◆ Instructions for the task
From the material below, copy each line that holds the word "span".
^^^^^^^^
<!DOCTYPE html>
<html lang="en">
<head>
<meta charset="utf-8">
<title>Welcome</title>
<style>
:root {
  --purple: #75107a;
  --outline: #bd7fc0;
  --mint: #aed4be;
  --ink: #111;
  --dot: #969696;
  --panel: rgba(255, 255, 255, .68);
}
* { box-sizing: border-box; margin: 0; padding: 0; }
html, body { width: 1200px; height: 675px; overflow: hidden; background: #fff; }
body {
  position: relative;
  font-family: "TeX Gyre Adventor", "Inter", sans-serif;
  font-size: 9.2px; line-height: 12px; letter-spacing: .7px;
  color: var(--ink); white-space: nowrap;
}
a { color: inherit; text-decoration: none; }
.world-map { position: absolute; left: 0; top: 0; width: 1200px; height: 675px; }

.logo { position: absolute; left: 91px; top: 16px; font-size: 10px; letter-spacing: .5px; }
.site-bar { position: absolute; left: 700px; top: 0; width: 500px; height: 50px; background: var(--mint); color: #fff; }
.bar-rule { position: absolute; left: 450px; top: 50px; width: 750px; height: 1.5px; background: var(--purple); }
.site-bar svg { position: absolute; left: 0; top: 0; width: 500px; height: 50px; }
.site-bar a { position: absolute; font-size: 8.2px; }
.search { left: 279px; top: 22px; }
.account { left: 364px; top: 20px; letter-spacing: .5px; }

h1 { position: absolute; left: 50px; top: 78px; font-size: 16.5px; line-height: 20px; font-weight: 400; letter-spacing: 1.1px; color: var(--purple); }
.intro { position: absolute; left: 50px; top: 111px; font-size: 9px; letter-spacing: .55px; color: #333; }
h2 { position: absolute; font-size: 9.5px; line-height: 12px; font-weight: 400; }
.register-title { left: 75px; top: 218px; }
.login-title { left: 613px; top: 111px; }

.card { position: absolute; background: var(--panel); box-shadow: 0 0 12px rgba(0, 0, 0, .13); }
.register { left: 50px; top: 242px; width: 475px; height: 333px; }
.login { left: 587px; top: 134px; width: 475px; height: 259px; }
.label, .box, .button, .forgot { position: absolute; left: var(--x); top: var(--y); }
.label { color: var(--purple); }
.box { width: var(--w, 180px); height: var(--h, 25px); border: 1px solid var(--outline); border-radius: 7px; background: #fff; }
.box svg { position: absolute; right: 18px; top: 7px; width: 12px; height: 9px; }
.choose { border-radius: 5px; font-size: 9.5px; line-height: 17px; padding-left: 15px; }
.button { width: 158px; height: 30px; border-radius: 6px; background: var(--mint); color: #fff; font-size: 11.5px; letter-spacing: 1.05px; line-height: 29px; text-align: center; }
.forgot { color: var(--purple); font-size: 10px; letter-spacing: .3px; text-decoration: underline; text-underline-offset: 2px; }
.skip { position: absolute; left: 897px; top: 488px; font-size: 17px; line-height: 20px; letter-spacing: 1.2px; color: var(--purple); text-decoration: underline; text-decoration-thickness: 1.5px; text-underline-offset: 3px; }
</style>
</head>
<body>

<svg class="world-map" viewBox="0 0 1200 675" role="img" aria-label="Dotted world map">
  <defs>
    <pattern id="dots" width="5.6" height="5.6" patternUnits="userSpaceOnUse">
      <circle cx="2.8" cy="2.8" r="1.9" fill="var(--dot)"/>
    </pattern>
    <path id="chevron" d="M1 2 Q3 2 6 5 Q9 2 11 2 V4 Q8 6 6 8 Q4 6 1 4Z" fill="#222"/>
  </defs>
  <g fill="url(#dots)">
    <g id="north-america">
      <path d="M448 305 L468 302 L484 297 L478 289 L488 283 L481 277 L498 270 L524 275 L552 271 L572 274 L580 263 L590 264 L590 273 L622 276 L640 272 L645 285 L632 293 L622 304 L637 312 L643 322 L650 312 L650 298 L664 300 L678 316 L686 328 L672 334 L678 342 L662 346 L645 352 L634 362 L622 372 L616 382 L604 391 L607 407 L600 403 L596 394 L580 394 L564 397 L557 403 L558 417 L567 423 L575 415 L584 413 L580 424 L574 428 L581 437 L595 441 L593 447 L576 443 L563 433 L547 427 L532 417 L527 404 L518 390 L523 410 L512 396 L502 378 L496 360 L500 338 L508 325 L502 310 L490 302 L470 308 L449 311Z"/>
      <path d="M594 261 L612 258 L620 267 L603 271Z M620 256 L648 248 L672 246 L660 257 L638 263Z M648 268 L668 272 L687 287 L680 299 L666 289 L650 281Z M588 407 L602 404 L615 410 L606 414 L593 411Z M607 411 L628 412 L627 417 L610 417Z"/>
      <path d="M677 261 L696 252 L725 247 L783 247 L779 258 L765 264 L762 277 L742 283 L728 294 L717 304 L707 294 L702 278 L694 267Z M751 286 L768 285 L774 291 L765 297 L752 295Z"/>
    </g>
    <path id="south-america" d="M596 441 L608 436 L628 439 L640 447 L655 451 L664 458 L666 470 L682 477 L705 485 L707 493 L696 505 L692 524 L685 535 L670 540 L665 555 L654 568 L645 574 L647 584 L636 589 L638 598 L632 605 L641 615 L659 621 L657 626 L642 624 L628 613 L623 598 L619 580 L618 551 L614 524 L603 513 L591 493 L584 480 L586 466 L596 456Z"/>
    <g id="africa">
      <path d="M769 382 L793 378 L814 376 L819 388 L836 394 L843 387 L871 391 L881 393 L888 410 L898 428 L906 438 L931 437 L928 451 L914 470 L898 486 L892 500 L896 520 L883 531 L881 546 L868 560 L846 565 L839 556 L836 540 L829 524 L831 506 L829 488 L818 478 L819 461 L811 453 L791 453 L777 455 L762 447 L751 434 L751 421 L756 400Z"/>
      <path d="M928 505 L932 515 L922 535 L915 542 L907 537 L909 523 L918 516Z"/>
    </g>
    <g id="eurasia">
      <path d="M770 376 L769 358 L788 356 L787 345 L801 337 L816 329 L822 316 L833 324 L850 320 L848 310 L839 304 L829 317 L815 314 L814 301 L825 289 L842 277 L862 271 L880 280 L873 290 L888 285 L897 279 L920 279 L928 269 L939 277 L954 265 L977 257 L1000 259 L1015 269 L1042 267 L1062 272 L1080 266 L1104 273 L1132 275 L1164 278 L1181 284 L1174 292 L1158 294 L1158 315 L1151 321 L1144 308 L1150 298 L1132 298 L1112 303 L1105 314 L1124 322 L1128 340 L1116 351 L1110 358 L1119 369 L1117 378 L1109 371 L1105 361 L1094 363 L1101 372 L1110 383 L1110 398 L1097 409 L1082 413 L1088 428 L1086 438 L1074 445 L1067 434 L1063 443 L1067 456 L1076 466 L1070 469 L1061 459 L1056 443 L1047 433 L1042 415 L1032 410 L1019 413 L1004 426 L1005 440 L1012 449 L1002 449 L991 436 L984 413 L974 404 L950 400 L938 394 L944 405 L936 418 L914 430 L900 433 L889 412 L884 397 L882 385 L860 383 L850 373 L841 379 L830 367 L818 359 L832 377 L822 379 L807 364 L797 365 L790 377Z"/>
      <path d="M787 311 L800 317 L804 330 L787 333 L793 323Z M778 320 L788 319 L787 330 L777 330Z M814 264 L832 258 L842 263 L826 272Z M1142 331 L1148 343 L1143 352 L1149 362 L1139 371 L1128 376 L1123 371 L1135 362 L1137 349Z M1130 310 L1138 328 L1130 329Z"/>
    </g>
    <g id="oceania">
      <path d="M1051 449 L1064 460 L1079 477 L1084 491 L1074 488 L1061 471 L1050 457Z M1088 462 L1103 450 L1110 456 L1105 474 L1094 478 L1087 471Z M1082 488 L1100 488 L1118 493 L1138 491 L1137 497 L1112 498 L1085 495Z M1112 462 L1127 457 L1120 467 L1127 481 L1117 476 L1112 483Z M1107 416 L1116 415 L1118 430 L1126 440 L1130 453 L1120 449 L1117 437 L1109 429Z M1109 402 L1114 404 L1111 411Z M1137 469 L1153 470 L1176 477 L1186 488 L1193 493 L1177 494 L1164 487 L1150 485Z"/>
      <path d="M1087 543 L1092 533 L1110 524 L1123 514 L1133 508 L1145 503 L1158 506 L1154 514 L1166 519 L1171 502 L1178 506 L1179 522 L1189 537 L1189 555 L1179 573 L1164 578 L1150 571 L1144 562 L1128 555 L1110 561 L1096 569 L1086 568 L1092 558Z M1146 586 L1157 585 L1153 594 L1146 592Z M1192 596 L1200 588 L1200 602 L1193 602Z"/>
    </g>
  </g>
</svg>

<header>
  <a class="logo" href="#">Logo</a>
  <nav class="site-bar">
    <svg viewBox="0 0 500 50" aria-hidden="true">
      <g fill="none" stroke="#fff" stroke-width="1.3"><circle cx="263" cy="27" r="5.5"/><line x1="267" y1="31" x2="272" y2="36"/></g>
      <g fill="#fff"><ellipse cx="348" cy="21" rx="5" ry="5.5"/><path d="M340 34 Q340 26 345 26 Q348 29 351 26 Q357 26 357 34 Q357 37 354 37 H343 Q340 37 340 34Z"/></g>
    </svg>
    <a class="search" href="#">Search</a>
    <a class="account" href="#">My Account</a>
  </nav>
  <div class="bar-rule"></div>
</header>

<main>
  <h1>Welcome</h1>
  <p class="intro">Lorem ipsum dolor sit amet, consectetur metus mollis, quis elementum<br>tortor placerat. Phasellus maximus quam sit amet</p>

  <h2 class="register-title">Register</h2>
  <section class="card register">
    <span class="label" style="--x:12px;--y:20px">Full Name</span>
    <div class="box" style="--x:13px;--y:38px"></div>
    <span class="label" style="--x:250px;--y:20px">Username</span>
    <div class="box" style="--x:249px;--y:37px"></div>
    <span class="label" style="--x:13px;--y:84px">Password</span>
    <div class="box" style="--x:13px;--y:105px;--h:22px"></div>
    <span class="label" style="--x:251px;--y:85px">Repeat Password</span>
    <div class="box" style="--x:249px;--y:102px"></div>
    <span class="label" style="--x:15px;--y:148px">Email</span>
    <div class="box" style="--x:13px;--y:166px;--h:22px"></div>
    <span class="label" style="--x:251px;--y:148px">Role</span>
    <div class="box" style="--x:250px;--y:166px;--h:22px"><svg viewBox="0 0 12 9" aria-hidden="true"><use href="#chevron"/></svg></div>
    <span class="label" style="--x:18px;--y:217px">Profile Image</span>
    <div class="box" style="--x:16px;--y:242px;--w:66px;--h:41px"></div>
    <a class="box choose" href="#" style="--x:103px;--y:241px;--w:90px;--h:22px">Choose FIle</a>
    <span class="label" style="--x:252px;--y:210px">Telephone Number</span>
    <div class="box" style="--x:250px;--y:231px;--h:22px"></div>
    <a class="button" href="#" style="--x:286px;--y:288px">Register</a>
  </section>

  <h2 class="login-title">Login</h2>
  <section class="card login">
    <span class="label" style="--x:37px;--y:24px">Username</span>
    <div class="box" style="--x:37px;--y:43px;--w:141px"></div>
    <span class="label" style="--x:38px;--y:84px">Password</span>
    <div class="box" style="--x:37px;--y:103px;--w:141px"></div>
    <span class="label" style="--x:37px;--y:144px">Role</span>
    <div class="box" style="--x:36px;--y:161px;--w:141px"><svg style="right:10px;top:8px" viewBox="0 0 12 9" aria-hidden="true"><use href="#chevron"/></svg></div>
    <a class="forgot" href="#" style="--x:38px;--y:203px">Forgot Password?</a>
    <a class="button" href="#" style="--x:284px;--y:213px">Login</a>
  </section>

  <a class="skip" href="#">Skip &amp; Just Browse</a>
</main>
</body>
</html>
^^^^^^^^
◆ Completed task
    <span class="label" style="--x:12px;--y:20px">Full Name</span>
    <span class="label" style="--x:250px;--y:20px">Username</span>
    <span class="label" style="--x:13px;--y:84px">Password</span>
    <span class="label" style="--x:251px;--y:85px">Repeat Password</span>
    <span class="label" style="--x:15px;--y:148px">Email</span>
    <span class="label" style="--x:251px;--y:148px">Role</span>
    <span class="label" style="--x:18px;--y:217px">Profile Image</span>
    <span class="label" style="--x:252px;--y:210px">Telephone Number</span>
    <span class="label" style="--x:37px;--y:24px">Username</span>
    <span class="label" style="--x:38px;--y:84px">Password</span>
    <span class="label" style="--x:37px;--y:144px">Role</span>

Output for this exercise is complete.